▶ [Required action]
Search the listing below for the word "return" and copy each line that holds it.

▶ [Raw data]
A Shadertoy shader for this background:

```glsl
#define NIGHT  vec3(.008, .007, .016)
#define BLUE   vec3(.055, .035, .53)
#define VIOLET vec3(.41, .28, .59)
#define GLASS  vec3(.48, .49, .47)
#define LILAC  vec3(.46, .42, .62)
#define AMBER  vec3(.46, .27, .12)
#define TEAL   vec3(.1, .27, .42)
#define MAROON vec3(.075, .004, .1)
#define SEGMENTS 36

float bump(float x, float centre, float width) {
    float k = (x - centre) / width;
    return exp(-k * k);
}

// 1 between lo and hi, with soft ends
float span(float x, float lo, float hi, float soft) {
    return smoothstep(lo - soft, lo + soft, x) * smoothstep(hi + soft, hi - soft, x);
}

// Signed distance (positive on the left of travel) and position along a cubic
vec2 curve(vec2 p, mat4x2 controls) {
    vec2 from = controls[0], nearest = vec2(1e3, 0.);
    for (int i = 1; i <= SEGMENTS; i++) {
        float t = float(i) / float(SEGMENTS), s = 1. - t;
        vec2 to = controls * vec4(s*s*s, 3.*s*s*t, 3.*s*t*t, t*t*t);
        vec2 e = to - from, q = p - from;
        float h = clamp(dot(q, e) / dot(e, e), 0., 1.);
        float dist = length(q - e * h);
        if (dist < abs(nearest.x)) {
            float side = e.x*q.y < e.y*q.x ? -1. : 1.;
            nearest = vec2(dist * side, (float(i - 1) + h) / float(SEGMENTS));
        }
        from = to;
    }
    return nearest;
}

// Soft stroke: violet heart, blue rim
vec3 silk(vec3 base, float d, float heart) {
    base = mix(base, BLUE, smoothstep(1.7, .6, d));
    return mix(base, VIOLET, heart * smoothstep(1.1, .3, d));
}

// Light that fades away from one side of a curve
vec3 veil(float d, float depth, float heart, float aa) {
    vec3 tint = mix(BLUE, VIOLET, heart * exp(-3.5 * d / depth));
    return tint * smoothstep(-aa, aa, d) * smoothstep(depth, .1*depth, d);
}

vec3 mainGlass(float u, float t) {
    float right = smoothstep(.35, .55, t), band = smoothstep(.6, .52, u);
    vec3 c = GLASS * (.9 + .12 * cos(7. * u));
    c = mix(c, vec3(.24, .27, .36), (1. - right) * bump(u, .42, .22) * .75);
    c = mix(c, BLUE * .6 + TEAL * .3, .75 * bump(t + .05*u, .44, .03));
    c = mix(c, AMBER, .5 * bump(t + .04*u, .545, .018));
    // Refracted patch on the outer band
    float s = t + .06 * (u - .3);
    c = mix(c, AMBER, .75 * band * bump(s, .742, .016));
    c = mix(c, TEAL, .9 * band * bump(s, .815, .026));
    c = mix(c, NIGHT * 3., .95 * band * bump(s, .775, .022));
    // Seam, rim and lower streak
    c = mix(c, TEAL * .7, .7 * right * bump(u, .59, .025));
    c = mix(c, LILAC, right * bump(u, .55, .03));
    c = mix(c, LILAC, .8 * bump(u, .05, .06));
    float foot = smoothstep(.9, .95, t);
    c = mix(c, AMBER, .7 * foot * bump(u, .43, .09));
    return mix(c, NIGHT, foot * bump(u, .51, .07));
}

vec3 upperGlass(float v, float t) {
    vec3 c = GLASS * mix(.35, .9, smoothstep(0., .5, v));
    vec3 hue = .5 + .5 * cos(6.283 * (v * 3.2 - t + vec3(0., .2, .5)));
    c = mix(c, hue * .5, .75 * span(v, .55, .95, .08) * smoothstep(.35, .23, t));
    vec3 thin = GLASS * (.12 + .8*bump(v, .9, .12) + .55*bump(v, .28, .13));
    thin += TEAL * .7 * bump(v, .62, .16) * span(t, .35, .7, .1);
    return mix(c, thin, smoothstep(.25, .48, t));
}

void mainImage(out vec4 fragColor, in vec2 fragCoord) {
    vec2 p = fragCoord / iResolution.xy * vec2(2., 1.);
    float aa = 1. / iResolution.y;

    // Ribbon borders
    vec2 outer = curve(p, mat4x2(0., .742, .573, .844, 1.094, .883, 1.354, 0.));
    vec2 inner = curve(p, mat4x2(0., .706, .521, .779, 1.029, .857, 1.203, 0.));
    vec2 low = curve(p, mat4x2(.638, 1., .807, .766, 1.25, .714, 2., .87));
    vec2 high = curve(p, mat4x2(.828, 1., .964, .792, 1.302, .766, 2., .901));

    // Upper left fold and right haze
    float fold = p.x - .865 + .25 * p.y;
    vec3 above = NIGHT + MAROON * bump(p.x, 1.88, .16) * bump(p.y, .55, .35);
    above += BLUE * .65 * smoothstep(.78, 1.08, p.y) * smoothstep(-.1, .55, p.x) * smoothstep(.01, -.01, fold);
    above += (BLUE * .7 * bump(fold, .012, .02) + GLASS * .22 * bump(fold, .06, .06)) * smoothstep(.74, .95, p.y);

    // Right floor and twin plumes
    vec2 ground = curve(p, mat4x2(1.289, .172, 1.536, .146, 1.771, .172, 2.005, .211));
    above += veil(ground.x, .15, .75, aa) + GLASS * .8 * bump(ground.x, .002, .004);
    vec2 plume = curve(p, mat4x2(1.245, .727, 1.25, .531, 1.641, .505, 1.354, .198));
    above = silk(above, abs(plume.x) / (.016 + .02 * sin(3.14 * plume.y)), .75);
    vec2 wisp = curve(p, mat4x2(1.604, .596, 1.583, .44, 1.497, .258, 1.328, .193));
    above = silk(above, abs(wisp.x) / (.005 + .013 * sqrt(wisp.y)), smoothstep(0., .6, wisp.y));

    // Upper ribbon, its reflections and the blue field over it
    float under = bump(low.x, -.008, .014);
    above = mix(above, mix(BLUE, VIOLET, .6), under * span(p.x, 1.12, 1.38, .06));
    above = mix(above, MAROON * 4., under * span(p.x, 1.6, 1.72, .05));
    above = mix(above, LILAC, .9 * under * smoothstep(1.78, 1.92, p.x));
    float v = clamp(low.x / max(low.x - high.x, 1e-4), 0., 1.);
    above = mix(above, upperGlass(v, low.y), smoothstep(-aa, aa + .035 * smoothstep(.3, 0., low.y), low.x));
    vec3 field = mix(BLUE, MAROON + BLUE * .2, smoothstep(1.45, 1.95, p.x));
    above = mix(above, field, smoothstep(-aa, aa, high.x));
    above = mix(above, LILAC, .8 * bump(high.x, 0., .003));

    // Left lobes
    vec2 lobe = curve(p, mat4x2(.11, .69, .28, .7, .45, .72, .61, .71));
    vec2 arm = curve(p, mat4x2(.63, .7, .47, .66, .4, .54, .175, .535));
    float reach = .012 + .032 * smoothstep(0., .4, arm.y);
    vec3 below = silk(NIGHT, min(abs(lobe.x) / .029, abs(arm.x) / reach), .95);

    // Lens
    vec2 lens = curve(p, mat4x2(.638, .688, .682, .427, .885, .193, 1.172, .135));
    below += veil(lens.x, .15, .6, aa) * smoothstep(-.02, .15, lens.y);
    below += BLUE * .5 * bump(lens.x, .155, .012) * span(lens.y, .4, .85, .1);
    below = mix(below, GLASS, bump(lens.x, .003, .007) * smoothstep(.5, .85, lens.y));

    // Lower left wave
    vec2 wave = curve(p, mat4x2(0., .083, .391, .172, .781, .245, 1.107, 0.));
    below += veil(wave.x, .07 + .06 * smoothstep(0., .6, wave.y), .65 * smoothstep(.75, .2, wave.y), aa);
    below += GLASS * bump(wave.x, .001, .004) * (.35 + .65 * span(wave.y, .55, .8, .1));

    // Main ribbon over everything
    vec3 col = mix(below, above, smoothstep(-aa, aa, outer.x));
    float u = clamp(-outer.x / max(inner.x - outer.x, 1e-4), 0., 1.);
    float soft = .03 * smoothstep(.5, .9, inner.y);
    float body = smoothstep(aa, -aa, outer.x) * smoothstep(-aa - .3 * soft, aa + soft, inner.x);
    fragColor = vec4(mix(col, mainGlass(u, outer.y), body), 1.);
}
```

▶ [Task solution]
    return exp(-k * k);
    return smoothstep(lo - soft, lo + soft, x) * smoothstep(hi + soft, hi - soft, x);
    return nearest;
    return mix(base, VIOLET, heart * smoothstep(1.1, .3, d));
    return tint * smoothstep(-aa, aa, d) * smoothstep(depth, .1*depth, d);
    return mix(c, NIGHT, foot * bump(u, .51, .07));
    return mix(c, thin, smoothstep(.25, .48, t));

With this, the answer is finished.